A truly unique shrine that you shouldn't leave out of your Kyoto itinerary.
Come prepared! Don't make the same mistake I did.. I came here knowing very little of this beautiful shrine yet me and my friends decided to tackle the many, many, MANY steps. Fast forward a couple of hours and (a much more sweaty us) reached the summit. I have to say I found the view at the half-way point much more appealing that the one at the top, which is blocked by trees. I feel you'll get an enjoyable enough experience by not walking all the way to the top. However the ice cream we had on the way made it all worth it!
I probably should have done my research first!

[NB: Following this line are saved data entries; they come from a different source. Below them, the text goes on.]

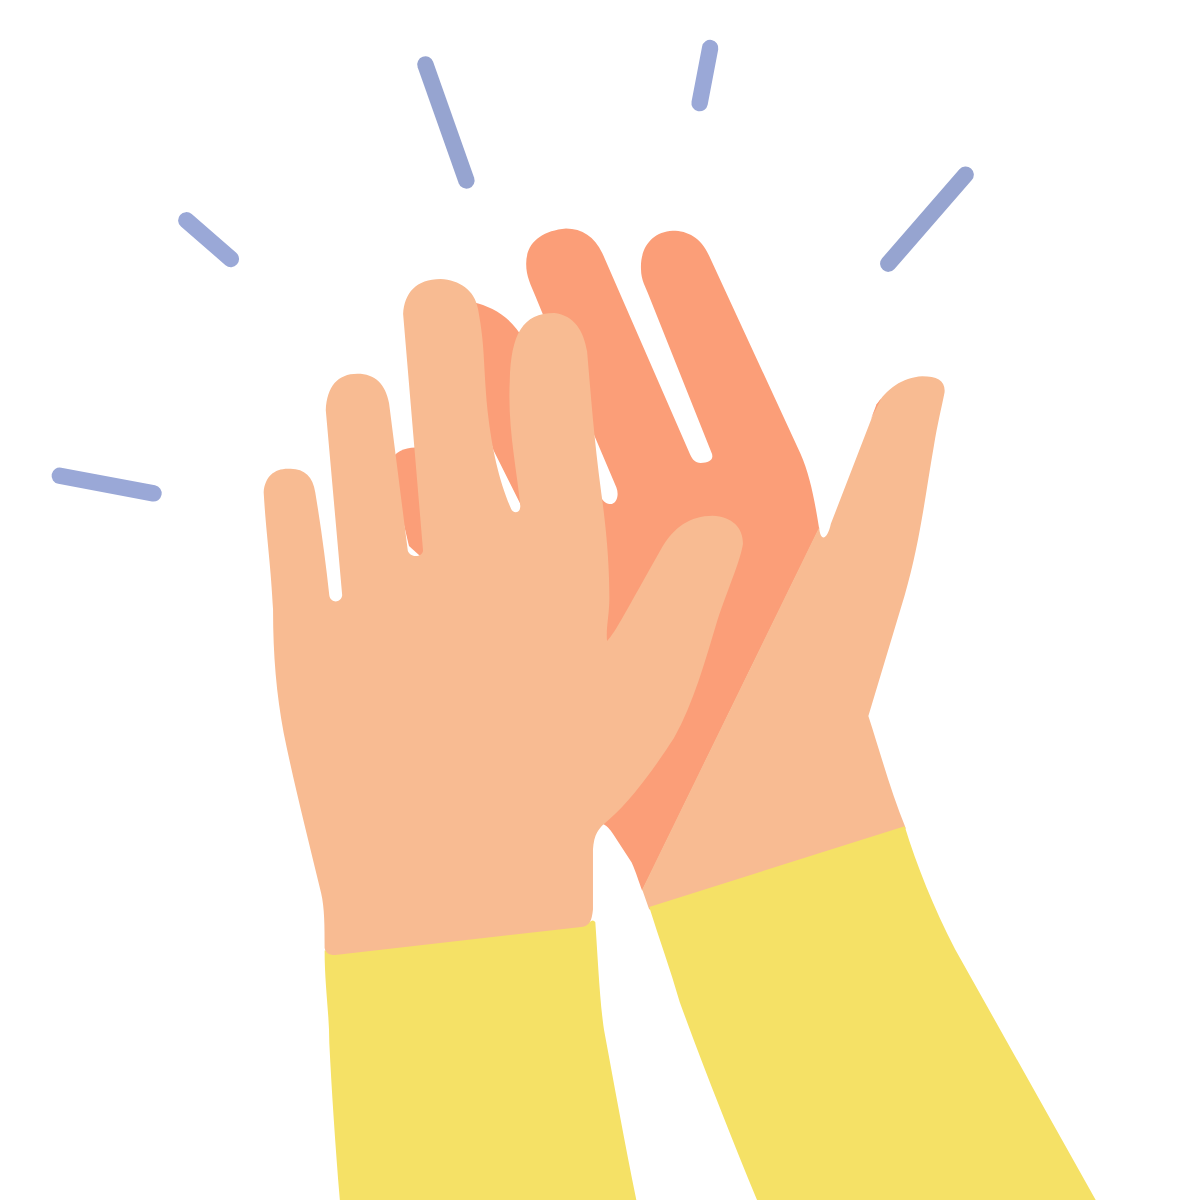
<!DOCTYPE html>
<html lang="en">
<head>
<meta charset="utf-8">
<title>Clapping hands</title>
<style>
  :root {
    --paper: #ffffff;
    --skin: #f8bb92;
    --palm: #fb9e78;
    --sleeve: #f5e166;
    --spark: #9aa8d7;
    --spark-deep: #96a4d0;
  }
  html, body { margin: 0; padding: 0; background: var(--paper); overflow: hidden; }
  .artboard { width: 1200px; height: 1200px; overflow: hidden; background: var(--paper); }
  .artboard svg { display: block; width: 1200px; height: 1200px; }
  .skin { fill: var(--skin); }
  .palm { fill: var(--palm); }
  .sleeve { fill: var(--sleeve); }
  .sparks { fill: none; stroke: var(--spark); stroke-width: 14; stroke-linecap: round; }
  .sparks .deep { stroke: var(--spark-deep); }
</style>
</head>
<body>
<main class="artboard">
  <svg viewBox="0 0 1024 1024" role="img" aria-label="Two hands in yellow sleeves clapping">

    <g class="sparks">
      <path d="M51 406L131 421"/>
      <path d="M159 188L197 221"/>
      <path class="deep" d="M363 55L398 154"/>
      <path d="M606 41L597 88"/>
      <path class="deep" d="M824 149L758 225"/>
    </g>

    <g class="back-hand">
      <path class="palm little-finger" d="M332 394C338 385 346 381 358 382L372 480L358 474L349 466Z"/>
      <path class="palm" d="M548 760L699 451C695 426 691 405 683 387L605 218C598 203 587 197 574 197C556 198 546 212 547 230C547 239 551 245 554 253L607 386C610 392 605 395 598 395C593 395 591 392 589 388L514 216C507 202 497 195 483 195C462 197 449 207 449 225C449 236 453 243 457 253L464 270L526 416C529 424 525 431 520 430C517 430 514 427 511 422L447 290C436 270 420 262 404 258L396 300L421 384L450 442L470 600L514 703C519 705 522 710 524 713L539 736C543 745 545 752 548 760Z"/>
      <path class="skin thumb-and-wrist" d="M699 450L548 759L554 776L773 707C760 675 752 645 741 611L772 508C785 463 790 420 797 380C800 362 803 350 806 335C807 325 800 321 787 321C770 322 756 332 748 346L709 447C706 461 700 463 699 450Z"/>
      <path class="palm" d="M743 358L748 345Q751 341 752 340Q748 348 743 358Z"/>
      <path class="sleeve" d="M554 774L772 705C782 738 797 775 815 810L935 1024H646C625 973 600 910 580 855C572 827 562 800 554 774Z"/>
    </g>

    <g class="front-hand">
      <path class="sleeve" d="M277 811L300 806L490 786L503 787Q506 784 508 787C510 815 512 860 516 882C524 925 533 975 543 1024H290C286 975 283 930 281 890C281 865 277 840 277 811Z"/>
      <path class="skin" d="M277 809C277 790 277 775 274 762C262 712 250 665 242 625C236 592 233 560 233 520C231 480 227 455 225 420C226 406 235 399 248 400C260 400 267 407 269 420C274 450 278 480 281 508C282 515 291 515 292 508L278 350C279 330 288 319 305 319C320 319 329 328 332 344L348 470C350 476 360 476 361 470L344 268C345 250 355 238 376 238C392 239 405 247 408 264C414 297 412 305 416 350C420 385 426 410 436 434C438 439 444 438 444 432C441 400 433 365 435 325C436 285 446 267 473 267C490 269 498 282 501 300C504 335 507 375 513 420C518 455 520 485 520 510C520 525 517 535 518 547C525 540 535 520 565 467C575 450 589 440 608 440C625 441 634 450 634 464C632 478 622 500 612 530C602 563 592 600 575 630C562 650 540 682 520 699C510 707 507 712 506 725L506 776C505 786 503 790 496 791L286 815C280 815 278 813 277 809Z"/>
    </g>
  </svg>
</main>
</body>
</html>
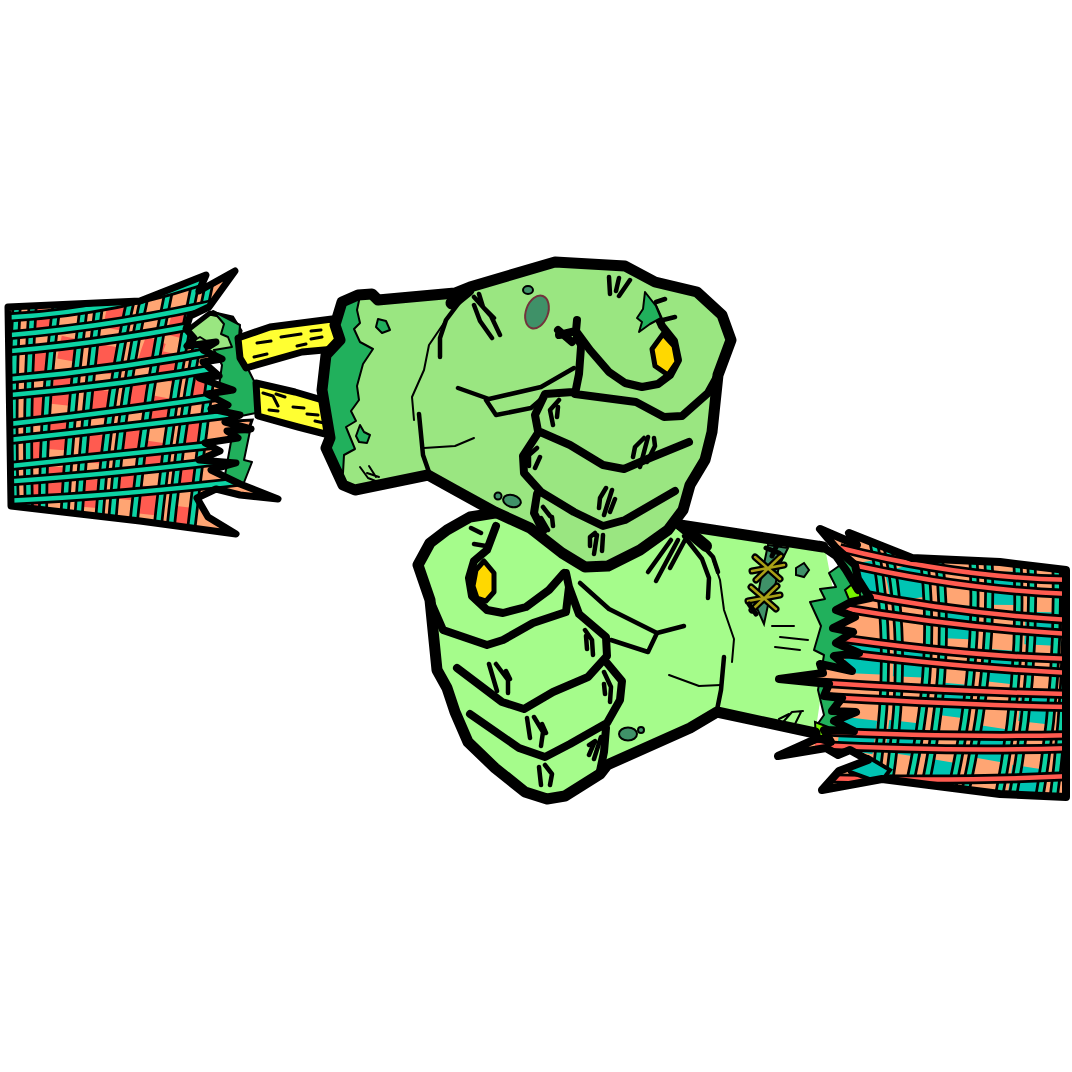
<!DOCTYPE html>
<html lang="en">
<head>
<meta charset="utf-8">
<title>Zombie fist bump</title>
<style>
:root{--ink:#000;--skin-top:#9ae681;--skin-low:#a5fc8b;--rot:#21b05c;--bruise:#3f9168;--bone:#ffff32;--nail:#ffd800;--peach:#ffa573;--red:#ff5b50;--teal:#00c4b3;--mint:#0cd3a4;--stitch:#a9a016}
html,body{margin:0;background:#fff;overflow:hidden}
svg{display:block;width:1072px;height:1072px}
.ink{fill:none;stroke:var(--ink);stroke-linecap:round;stroke-linejoin:round}
.outline{stroke-width:11}
.fold{stroke-width:8}
.crease{stroke-width:4.5}
.thin{stroke-width:2}
.rot{fill:var(--rot);stroke:var(--ink);stroke-width:2;stroke-linejoin:round}
.spot{fill:var(--bruise);stroke:var(--ink);stroke-width:2}
.nail{fill:var(--nail);stroke:var(--ink);stroke-width:5;stroke-linejoin:round}
.bone{fill:var(--bone);stroke:var(--ink);stroke-width:7;stroke-linejoin:round}
.weave{fill:none}
.edge{stroke:var(--ink);stroke-width:10}
.mint{stroke:var(--mint);stroke-width:4.5}
.coral{stroke:var(--red);stroke-width:4.5}
</style>
</head>
<body>
<svg viewBox="0 0 1072 1072" role="img" aria-label="Two green zombie fists bumping, with torn plaid sleeves">
<defs>
<path id="left-sleeve" d="M8 307L140 301L206 275L199 291L235 271L209 307L190 316L186 329L194 338L187 346L216 342L203 350L222 359L203 362L219 376L199 378L233 390L207 394L228 405L211 409L240 415L225 422L251 429L227 431L238 438L205 443L220 451L199 460L236 463L211 470L240 484L278 499L240 495L216 489L197 498L208 517L236 534L140 521L11 506Z"/>
<path id="right-sleeve" d="M820 529L857 545L849 533L912 558L1000 562L1066 570V797L1000 794L882 779L822 790L839 771L868 760L850 750L838 755L826 748L778 756L818 738L831 742L824 730L854 731L834 721L856 712L832 711L842 698L824 696L829 684L779 679L823 673L820 664L852 671L834 656L859 653L836 643L853 632L833 628L855 617L836 610L851 602L870 598L858 579L855 565L836 548Z"/>
<clipPath id="left-cloth"><use href="#left-sleeve"/></clipPath>
<clipPath id="right-cloth"><use href="#right-sleeve"/></clipPath>
<g id="left-warp">
<path d="M17 300Q11 400 15 515M33 300Q26 400 29 515M58 295Q43 400 43 520M86 290Q71 400 64 525M101 290Q86 400 78 525M134 285Q107 400 99 525M147 285Q121 400 112 525M172 275Q145 400 133 530M198 270Q170 400 157 535M212 270Q183 400 170 535M222 300Q206 400 190 540"/>
</g>
<g id="left-weft">
<path d="M0 318Q120 312 220 275M0 336Q120 326 230 300M0 352Q120 342 230 318M0 380Q120 370 240 346M0 396Q120 386 240 364M0 425Q120 412 250 392M0 441Q120 428 250 412M0 467Q120 454 260 440M0 482Q120 474 260 456M0 501Q120 496 270 478"/>
</g>
<g id="right-warp">
<path d="M872 535Q898 650 872 800M886 540Q912 650 886 800M922 545Q940 660 906 800M937 545Q954 660 922 800M973 550Q981 670 947 810M988 550Q995 670 961 810M1017 550Q1024 680 996 810M1031 550Q1037 680 1010 810M1056 550Q1061 680 1037 810M1066 550Q1070 680 1052 810"/>
</g>
<g id="right-weft">
<path d="M840 548Q960 578 1072 580M840 562Q960 590 1072 594M850 592Q960 614 1072 620M830 606Q960 628 1072 634M825 636Q960 656 1072 659M820 650Q960 668 1072 673M810 682Q960 692 1072 694M810 696Q960 705 1072 707M815 731Q960 738 1072 735M815 745Q960 752 1072 748M815 778Q960 782 1072 776"/>
</g>
<g id="stitch-cross" class="ink">
<path id="threads" stroke-width="7" d="M-13 -11L12 11M13 -12L-12 12M-16 3L16 -3"/>
<path style="stroke:var(--stitch)" stroke-width="2.5" d="M-13 -11L12 11M13 -12L-12 12M-16 3L16 -3"/>
</g>
</defs>

<g id="lower-arm">
<path fill="var(--skin-low)" d="M447 530L470 517L495 512L590 510L680 525L825 548L835 600L815 735L717 712L690 728L607 765L565 796L547 799L525 792L495 768L468 742L455 712L437 670L430 600L418 565L430 543Z"/>
<path class="rot" d="M833 547L855 565L870 598L850 650L835 740L812 732L824 715L818 690L824 655L814 650L821 626L810 602L825 599L820 589L836 587L829 573L839 566Z"/>
<path fill="#77f500" class="thin" stroke="#000" d="M845 590L857 580L861 600L850 602ZM815 722L828 727L825 741L816 738Z"/>
<g id="lower-arm-outline" class="ink">
<path class="outline" d="M680 525L823 547M495 513L470 517L447 530L430 543L418 565L430 600L437 670L447 688L455 712L468 742L495 768L525 792L547 799L565 796L600 774L607 765L690 728L717 712L815 733"/>
<path stroke-width="8" d="M820 545L836 556L846 570L858 590"/>
</g>
<g id="lower-fingers" class="ink">
<path class="fold" d="M430 600L443 630L487 645L503 640L533 623L566 612L569 587L566 573M569 587L579 614L606 637L607 656L588 677L553 692L524 709L502 702L457 668M607 663L622 681L620 700L607 723L570 744L545 757L519 748L470 714M606 728L604 752L600 771"/>
<path class="fold" stroke-width="6" d="M496 526L487 550L474 561L469 578L472 596L487 610L503 613L526 607L549 590L564 573"/>
<path class="crease" d="M474 544L486 546M471 528L481 533M585 630L592 640L593 655M586 636L587 649M489 664L497 691M496 664L508 680V693M506 671L510 679M527 718L530 738M534 717L543 732L541 746M542 724L546 733M604 672L611 687L610 702M604 684L605 694M539 767L541 785M545 765L552 774L550 785M589 745L595 741L589 755M601 737L594 759"/>
</g>
<path class="nail" d="M484 561L494 573L494 592L486 601L477 598L473 586L476 570Z"/>
<g id="lower-wrist-creases" class="ink">
<path class="crease" d="M580 583L609 609L657 633L648 652L611 640M657 633L684 626M671 540L648 572M678 540L656 581M685 540L670 568M684 536L702 559L709 578L708 598M691 533L713 557L718 572M724 657L721 690L717 710"/>
<path class="thin" d="M713 560L720 580L724 610L734 639L732 662M669 675L699 686L721 685M772 626H794M780 637L808 640M775 647L800 650M784 721L792 712L803 711M779 719L789 714M795 724L801 712"/>
<path stroke-width="12" d="M682 526L706 546"/>
</g>
<path class="spot" d="M796 568L804 563L809 570L804 577L796 575Z"/>
<ellipse class="spot" cx="628" cy="734" rx="9" ry="6.500"/><circle class="spot" cx="641" cy="730" r="3"/>
<g id="stitched-wound">
<path class="spot" d="M768 545L788 548L779 566L774 592L768 605L764 624L756 606L761 578Z"/>
<use href="#stitch-cross" x="768" y="568"/><use href="#stitch-cross" x="764" y="598"/>
<path class="ink" stroke-width="5" d="M766 548L779 553M749 604L756 614M777 545L772 556"/>
</g>
</g>

<g id="right-plaid">
<use href="#right-sleeve" fill="var(--peach)"/>
<g clip-path="url(#right-cloth)">
<g fill="none" stroke="var(--teal)" stroke-width="36" stroke-dasharray="33 45">
<path d="M848 520Q880 650 845 800" stroke-dashoffset="34"/>
<path d="M902 567Q924 650 895 800"/>
<path d="M954 528Q967 660 934 810"/>
<path d="M1003 572Q1008 670 978 810"/>
<path d="M1043 534Q1048 680 1023 810"/>
</g>
<g class="weave"><use href="#right-warp" class="edge"/><use href="#right-warp" class="mint"/><use href="#right-weft" class="edge"/><use href="#right-weft" class="coral"/></g>
<path fill="var(--teal)" stroke="#000" stroke-width="4" d="M838 754L868 757L890 770L880 783L850 772Z"/>
</g>
<use href="#right-sleeve" class="ink" stroke-width="8"/>
</g>

<g id="severed-stump">
<path fill="var(--skin-top)" stroke="#000" stroke-width="5" d="M188 330L210 313L232 318L240 331L236 352L210 362L193 349Z"/>
<path class="rot" stroke-width="4" d="M213 311L240 325L238 350L246 365L256 385V413L236 417L217 400L222 365L214 350L232 347L228 337L221 334L224 324ZM234 425L250 431L244 460L252 462L243 485L225 475Z"/>
<path class="thin ink" d="M193 341L200 337L208 342"/>
<path fill="var(--peach)" stroke="#000" stroke-width="3" d="M234 421L252 420L248 432L233 431Z"/>
</g>
<g id="bones">
<path class="bone" d="M238 338L270 327L332 319L340 336L335 349L302 352L246 368L240 358Z"/>
<path class="bone" d="M256 383L295 392L336 404L328 419L333 436L298 427L258 416Z"/>
<path class="ink" stroke-width="3" d="M257 343L271 341M281 337L301 334M311 331L321 330M254 357L267 354M297 346L306 344M311 339L322 337M263 393L273 396L278 406M276 394L285 397M293 407L304 408M307 414L318 415M269 410L278 411M315 421L324 423"/>
</g>
<g id="left-plaid">
<use href="#left-sleeve" fill="var(--peach)"/>
<g clip-path="url(#left-cloth)">
<g fill="none" stroke="var(--red)" stroke-width="21" stroke-dasharray="28 17">
<path d="M46 310Q36 400 37 520" stroke-dashoffset="8"/>
<path d="M72 338Q58 400 53 525" stroke-dashoffset="5"/>
<path d="M119 302Q97 400 88 525"/>
<path d="M156 340Q132 400 121 530"/>
<path d="M184 310Q158 400 145 535"/>
<path d="M216 330Q195 400 179 540"/>
</g>
<g class="weave"><use href="#left-warp" class="edge"/><use href="#left-warp" class="mint"/><use href="#left-weft" class="edge"/><use href="#left-weft" class="mint"/></g>
</g>
<use href="#left-sleeve" class="ink" stroke-width="7"/>
</g>

<g id="upper-arm">
<path id="upper-arm-skin" fill="var(--skin-top)" d="M342 302L358 295L372 294L378 300L455 293L470 287L555 262L625 266L655 282L697 292L722 315L731 340L718 375L712 432L705 460L690 485L683 510L668 530L640 550L608 566L585 567L562 553L530 528L495 512L455 490L428 475L355 490L343 485L326 448L330 438L322 390L326 355L340 340L335 325Z"/>
<path class="rot" d="M342 302L360 296L357 310L360 323L354 329L360 342L373 349L363 364L357 386L359 400L351 411L356 421L346 427L355 449L344 455L343 473L326 448L331 437L322 390L326 355L340 340L335 325Z"/>
<path class="ink outline" stroke-width="10" d="M342 302L358 295L372 294L378 300L455 293L470 287L555 262L625 266L655 282L697 292L722 315L731 340L718 375L712 432L705 460L690 485L683 510L668 530L640 550L608 566L585 567L562 553L530 528L495 512L455 490L428 475L355 490L343 485L326 448L330 438L322 390L326 355L340 340L335 325Z"/>
<g id="upper-fingers" class="ink">
<path class="fold" d="M718 375L708 393L682 416L664 417L636 402L575 394L579 374L581 347M573 392L545 394L535 415L538 431L570 445L603 465L624 469L645 460L689 442M538 433L523 456L524 473L541 492L574 512L603 526L625 520L675 491M537 494L534 513L543 531"/>
<path class="fold" stroke-width="6" d="M577 320L576 331L590 350L609 372L625 383L642 387L658 384L670 375L678 360L674 341L662 326L653 306M576 331L559 335M577 337L581 345M558 330L572 342"/>
<path class="crease" d="M553 425L550 410L559 400M557 417L558 407M633 457L635 447L644 438M640 467L648 437M647 462L655 446L654 438M599 508L600 498L606 488M604 515L612 490M610 512L615 499M529 466V455L537 448M535 468L540 457M543 507L550 516M541 518L548 530M552 517L553 526M590 546V537L595 533M594 554L597 535M602 551L603 535M609 277L610 294M619 278L616 291M630 280L619 296M656 302L665 299M663 320L675 317"/>
</g>
<path class="nail" d="M663 334L674 346L677 362L668 375L655 366L652 349Z"/>
<path class="rot" d="M645 292L656 306L661 318L650 324L639 332L642 322L637 318L643 309Z"/>
<g id="upper-wrist-creases" class="ink">
<path class="crease" d="M464 296L446 320L440 338V357M474 297L491 316L500 335M479 294L483 307L494 318M474 305L480 321L492 338M458 388L489 399L541 387L574 368M486 400L496 415L531 408L545 396M419 414L423 455L430 475"/>
<path class="thin" d="M446 320L429 345L424 370L412 397L414 420M424 448L455 446L474 438M360 467L368 478L378 482M369 466L376 477M367 473L379 477"/>
<path stroke-width="13" d="M452 303L468 290"/>
</g>
<ellipse class="spot" cx="537" cy="312" rx="11" ry="17" transform="rotate(20 537 312)" style="stroke:#73333c"/>
<ellipse class="spot" cx="528" cy="290" rx="5" ry="4"/>
<ellipse class="spot" cx="512" cy="501" rx="9" ry="6" transform="rotate(15 512 501)"/><circle class="spot" cx="498" cy="496" r="3.500"/>
<path class="rot" d="M378 319L386 321L390 330L382 333L376 327ZM360 425L364 432L370 435L367 443L359 442L356 436Z"/>
</g>
</svg>
</body>
</html>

I recommend going for sunset as it becomes so atmospheric and so much quicker to get around after dark. Admittedly I went back on my way out of town in the morning to see it in daylight and visit the vendors but I did not regret showing up at 9pm. I did occasionally get a bit spooked going alone though